Sonya Kelliher-Combs is an Iñupiaq and Athabascan multidisciplinary artist based out of Anchorage, Alaska. Kelliher-Combs born in 1969 in Bethel, Alaska and was raised in the Northwest Alaska community of Nome. Her Bachelor of Fine Arts degree is from the University of Alaska Fairbanks and Master of Fine Arts is from Arizona State University. Through her mixed media painting and sculpture, Kelliher-Combs offers a chronicle of the ongoing struggle for self-definition and identity in the Alaskan context. Her combination of shared iconography with intensely personal imagery demonstrates the generative power that each vocabulary has over the other. Similarly, her use of synthetic, organic, traditional and modern materials moves beyond oppositions between Western/Native culture, self/other and man/nature, to examine their interrelationships and interdependence while also questioning accepted notions of beauty. Kelliher-Combs' process dialogues the relationship of her work to skin, the surface by which an individual is mediated in culture.

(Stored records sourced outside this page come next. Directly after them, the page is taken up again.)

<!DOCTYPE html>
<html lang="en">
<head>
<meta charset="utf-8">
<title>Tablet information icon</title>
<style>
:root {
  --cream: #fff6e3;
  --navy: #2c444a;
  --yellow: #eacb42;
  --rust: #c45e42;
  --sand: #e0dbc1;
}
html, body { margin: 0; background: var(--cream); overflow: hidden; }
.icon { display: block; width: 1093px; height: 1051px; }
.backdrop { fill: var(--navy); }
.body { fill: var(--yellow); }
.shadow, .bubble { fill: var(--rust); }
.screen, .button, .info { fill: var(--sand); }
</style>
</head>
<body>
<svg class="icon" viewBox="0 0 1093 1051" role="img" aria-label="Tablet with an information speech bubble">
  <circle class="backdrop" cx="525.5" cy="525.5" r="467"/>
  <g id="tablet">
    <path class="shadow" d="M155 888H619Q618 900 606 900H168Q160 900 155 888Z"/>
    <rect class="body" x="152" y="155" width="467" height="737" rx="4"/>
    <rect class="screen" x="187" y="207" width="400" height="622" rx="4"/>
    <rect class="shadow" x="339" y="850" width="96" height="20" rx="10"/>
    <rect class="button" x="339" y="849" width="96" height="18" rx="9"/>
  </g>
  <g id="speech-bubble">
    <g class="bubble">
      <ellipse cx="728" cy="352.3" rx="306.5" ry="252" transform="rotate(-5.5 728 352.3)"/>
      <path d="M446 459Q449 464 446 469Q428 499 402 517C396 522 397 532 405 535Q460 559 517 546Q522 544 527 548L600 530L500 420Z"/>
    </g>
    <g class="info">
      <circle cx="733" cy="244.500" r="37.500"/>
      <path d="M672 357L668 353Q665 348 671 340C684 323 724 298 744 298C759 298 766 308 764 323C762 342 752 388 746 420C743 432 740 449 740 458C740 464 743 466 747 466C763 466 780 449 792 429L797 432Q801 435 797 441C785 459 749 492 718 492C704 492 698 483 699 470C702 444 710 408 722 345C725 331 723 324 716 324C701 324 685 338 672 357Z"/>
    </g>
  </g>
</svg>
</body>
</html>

Kelliher-Combs' work has been shown in numerous individual and group exhibitions in Alaska, the United States and internationally, including the national exhibition Changing Hands 2: Art without Reservation and SITELINES: Much Wider Than a Line. She is a recipient of the prestigious United States Arts Fellowship, Joan Mitchell Fellowship, Eiteljorg Fellowship for Native American Fine Art, Rasmuson Fellowship and is a recipient of the 2005 Anchorage Mayors Arts Award and 2010 Alaska Governor's Individual Artist Award. Her work is included in the collections of the IAIA Museum of Contemporary Native Art, Anchorage Museum, Alaska State Museum, University of Alaska Museum of the North, Eiteljorg Museum, and The National Museum of the American Indian. Kelliher-Combs currently lives and works in Anchorage, Alaska. As an Alaska Native artist and advocate, she has served on the Alaska Native Arts Foundation Board, Alaska State Council on the Arts Visual Arts Advisory, and the Institute of American Indian and Alaska Native Arts Board.